RECORDS SHOWN:

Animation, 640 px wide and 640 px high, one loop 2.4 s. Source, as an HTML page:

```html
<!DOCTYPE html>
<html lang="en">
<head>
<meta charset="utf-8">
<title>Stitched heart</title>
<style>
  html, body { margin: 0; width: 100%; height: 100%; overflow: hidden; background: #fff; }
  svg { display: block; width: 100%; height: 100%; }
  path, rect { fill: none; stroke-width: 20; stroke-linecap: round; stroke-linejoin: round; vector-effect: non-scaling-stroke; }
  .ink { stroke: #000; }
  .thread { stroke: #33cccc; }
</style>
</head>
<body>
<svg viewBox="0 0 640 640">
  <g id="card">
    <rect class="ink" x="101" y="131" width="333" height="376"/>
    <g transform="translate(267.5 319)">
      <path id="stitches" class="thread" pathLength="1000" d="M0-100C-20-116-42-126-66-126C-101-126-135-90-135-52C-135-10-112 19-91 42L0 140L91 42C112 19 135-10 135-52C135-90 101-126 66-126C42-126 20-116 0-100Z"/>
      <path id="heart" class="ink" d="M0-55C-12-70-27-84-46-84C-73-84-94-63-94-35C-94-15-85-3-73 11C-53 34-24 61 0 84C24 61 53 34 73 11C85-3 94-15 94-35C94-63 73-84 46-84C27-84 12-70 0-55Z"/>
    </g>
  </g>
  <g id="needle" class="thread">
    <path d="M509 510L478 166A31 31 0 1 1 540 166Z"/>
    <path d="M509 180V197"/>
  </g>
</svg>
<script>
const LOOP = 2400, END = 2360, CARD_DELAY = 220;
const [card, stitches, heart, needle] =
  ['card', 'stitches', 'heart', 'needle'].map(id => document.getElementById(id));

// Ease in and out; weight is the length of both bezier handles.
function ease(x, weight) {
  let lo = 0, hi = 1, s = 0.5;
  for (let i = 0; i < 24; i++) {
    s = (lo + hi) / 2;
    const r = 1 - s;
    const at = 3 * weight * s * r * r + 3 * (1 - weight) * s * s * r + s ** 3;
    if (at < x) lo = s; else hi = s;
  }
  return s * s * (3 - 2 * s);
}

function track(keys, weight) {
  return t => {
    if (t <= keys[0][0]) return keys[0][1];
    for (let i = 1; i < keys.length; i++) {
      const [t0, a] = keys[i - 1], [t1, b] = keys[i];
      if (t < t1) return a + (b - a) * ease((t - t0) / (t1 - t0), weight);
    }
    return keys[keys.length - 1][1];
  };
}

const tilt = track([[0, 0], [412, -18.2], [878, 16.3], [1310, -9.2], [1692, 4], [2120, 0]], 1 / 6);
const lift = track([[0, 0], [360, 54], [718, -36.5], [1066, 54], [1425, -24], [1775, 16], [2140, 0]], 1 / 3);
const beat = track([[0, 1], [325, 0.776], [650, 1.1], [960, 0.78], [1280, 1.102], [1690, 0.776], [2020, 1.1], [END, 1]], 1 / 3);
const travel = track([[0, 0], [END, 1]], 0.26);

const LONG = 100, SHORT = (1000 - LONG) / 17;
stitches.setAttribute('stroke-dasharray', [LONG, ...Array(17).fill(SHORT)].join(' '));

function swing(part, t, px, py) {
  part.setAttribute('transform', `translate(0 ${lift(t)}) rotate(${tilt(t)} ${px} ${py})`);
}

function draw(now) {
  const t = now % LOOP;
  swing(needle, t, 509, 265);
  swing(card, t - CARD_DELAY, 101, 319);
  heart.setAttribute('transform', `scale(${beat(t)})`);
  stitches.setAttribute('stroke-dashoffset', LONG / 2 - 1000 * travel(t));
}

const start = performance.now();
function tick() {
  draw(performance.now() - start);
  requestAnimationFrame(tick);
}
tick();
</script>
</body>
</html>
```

DESCRIPTION OF THE TASK: Where in the records does the word "width" appear? Copy each line that holds it.

WRITTEN RESPONSE:
  html, body { margin: 0; width: 100%; height: 100%; overflow: hidden; background: #fff; }
  svg { display: block; width: 100%; height: 100%; }
  path, rect { fill: none; stroke-width: 20; stroke-linecap: round; stroke-linejoin: round; vector-effect: non-scaling-stroke; }
    <rect class="ink" x="101" y="131" width="333" height="376"/>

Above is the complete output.